— Your instructions —
Copy out each line in the listing below where the word "caret" appears.
[Start of section]
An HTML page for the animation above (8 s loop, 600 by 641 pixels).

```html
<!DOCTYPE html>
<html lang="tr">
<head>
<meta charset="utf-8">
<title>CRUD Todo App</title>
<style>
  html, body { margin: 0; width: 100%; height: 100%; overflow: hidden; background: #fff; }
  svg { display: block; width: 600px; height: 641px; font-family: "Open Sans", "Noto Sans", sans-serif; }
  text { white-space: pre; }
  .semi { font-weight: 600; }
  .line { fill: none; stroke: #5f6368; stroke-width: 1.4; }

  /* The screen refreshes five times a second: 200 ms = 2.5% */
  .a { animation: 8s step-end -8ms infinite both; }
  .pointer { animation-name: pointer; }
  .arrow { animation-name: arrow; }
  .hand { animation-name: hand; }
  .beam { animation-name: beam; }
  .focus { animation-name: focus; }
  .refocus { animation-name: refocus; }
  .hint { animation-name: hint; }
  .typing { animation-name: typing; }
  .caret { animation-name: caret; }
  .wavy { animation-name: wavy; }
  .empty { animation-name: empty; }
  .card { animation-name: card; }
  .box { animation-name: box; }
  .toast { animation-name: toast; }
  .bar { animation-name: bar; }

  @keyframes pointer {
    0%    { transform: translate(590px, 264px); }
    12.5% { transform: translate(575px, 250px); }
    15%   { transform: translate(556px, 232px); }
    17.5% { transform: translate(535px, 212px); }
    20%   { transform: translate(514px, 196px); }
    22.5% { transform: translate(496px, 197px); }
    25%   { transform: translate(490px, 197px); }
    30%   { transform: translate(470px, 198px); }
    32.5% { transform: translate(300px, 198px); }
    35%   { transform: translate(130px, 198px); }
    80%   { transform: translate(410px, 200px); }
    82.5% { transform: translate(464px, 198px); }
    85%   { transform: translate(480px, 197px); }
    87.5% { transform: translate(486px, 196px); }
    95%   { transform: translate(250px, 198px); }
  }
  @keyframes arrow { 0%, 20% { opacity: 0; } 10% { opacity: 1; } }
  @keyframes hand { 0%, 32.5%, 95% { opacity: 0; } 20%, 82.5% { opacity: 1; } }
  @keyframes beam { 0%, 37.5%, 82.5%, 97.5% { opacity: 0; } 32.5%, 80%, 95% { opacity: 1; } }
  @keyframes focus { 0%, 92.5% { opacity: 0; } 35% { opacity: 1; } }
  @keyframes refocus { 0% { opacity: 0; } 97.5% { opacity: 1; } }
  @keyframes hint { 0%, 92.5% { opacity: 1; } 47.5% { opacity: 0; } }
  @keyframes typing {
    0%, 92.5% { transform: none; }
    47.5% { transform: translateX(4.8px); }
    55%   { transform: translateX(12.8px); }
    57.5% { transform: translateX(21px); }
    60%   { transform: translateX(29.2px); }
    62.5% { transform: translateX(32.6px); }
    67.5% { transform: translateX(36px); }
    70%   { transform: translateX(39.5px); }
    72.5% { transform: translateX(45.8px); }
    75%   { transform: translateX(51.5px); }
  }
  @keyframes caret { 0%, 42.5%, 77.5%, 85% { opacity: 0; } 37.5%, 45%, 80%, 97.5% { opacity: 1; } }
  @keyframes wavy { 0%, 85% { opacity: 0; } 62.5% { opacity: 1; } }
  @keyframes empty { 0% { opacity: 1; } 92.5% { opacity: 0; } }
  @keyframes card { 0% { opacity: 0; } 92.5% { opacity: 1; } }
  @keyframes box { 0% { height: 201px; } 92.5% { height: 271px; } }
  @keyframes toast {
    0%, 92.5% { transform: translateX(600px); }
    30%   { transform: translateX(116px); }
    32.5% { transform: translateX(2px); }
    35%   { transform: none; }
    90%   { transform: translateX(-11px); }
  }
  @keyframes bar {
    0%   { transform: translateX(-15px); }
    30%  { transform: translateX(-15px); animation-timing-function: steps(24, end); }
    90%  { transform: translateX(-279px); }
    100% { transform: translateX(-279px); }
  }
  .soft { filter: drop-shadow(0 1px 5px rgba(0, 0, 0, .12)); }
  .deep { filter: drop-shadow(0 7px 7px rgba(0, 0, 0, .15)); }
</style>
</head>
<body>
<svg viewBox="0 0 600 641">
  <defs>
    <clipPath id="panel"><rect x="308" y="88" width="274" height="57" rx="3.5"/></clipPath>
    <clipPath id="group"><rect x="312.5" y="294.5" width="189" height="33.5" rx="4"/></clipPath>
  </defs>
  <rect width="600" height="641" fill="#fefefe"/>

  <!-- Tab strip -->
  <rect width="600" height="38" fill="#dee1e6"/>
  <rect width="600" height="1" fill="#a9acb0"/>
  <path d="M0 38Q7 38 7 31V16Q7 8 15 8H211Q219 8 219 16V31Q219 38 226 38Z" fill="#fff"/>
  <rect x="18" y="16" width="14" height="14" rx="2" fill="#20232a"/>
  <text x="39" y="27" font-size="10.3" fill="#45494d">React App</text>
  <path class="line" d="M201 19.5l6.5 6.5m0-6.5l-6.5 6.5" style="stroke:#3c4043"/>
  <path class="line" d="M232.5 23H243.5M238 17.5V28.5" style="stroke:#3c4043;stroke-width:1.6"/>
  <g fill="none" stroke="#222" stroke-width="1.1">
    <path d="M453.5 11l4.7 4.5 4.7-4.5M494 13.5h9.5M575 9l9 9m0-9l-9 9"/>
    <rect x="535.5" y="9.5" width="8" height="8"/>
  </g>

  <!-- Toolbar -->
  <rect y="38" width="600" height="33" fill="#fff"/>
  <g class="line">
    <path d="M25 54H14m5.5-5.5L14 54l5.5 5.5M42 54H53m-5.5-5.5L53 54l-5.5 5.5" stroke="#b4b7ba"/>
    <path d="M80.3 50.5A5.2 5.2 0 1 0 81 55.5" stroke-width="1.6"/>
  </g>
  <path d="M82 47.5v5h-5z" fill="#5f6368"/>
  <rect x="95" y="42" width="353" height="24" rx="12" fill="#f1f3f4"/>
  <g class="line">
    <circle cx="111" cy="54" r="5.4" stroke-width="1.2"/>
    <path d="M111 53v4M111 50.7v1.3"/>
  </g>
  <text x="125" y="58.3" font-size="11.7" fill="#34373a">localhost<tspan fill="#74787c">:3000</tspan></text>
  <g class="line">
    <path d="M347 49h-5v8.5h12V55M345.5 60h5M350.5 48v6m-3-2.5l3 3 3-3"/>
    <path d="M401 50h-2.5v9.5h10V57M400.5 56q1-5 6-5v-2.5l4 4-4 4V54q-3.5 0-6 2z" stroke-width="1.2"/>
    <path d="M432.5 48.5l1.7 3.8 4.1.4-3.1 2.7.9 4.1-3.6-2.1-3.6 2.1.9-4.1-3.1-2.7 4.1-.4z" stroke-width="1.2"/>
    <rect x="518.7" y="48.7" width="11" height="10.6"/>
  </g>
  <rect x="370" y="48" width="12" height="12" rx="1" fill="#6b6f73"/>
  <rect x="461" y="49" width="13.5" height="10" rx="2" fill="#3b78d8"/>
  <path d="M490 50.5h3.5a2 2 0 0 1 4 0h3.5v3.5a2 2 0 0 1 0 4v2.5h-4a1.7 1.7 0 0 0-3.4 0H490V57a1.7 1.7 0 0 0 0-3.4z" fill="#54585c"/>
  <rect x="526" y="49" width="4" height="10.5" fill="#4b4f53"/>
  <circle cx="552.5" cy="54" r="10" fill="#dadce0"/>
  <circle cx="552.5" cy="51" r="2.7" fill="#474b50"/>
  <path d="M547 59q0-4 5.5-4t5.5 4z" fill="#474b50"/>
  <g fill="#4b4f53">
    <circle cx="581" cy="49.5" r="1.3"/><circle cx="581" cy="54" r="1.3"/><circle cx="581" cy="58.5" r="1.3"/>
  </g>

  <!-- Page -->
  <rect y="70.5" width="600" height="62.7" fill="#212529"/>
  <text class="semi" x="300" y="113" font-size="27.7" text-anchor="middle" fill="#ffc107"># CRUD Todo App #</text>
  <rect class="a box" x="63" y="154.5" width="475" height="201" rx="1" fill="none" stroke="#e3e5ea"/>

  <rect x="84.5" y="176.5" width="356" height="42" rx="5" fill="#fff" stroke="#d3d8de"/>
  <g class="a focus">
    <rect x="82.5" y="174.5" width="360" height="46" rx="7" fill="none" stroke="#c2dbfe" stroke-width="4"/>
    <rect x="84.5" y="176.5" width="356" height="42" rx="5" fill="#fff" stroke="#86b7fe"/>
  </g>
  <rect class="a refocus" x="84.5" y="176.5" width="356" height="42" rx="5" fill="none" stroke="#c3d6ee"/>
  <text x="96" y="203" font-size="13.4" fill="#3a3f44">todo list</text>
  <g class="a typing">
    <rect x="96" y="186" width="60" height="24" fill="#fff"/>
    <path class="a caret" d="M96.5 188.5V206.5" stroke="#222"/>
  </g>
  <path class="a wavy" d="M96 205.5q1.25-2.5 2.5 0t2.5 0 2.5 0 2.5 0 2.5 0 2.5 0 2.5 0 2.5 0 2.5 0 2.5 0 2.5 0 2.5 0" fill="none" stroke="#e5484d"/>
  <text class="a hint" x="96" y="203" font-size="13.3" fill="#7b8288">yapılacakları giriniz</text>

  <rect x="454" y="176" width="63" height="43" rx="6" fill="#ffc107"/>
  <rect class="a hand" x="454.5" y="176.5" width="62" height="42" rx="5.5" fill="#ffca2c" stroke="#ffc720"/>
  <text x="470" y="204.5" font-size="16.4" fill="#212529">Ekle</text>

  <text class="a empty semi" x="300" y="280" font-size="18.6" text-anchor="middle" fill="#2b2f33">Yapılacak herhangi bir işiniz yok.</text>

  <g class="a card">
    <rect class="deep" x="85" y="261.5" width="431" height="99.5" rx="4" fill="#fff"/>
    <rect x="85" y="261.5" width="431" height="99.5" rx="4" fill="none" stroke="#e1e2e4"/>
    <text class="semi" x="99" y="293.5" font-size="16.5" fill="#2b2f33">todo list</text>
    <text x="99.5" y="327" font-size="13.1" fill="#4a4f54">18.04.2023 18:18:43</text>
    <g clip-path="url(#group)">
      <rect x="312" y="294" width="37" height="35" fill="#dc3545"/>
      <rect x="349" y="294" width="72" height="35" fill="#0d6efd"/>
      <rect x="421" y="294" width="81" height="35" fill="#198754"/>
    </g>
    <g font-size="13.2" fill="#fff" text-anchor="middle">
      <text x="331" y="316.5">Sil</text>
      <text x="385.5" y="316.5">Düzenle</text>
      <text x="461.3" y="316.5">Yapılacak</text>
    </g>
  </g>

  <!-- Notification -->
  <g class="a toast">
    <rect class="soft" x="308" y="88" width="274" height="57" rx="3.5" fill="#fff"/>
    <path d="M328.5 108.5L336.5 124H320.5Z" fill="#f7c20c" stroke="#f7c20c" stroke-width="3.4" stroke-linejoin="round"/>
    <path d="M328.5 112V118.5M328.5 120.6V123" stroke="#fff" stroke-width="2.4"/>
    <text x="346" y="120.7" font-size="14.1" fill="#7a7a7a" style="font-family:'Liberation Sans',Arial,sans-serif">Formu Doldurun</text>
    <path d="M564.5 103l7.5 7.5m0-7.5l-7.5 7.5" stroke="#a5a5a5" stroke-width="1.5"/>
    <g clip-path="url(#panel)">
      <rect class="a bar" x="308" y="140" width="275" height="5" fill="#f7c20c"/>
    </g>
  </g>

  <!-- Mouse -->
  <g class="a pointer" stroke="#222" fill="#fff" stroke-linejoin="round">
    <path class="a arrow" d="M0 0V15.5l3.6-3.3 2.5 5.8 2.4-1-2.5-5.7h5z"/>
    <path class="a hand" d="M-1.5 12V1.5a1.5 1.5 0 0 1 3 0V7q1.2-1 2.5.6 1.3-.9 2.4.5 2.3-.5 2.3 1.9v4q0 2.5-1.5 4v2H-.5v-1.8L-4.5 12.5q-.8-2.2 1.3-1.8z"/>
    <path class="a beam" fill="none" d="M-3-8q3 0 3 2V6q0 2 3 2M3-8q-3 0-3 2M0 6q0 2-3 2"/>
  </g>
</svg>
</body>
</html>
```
[End of section]
— Answer for this exercise —
  .caret { animation-name: caret; }
  @keyframes caret { 0%, 42.5%, 77.5%, 85% { opacity: 0; } 37.5%, 45%, 80%, 97.5% { opacity: 1; } }
    <path class="a caret" d="M96.5 188.5V206.5" stroke="#222"/>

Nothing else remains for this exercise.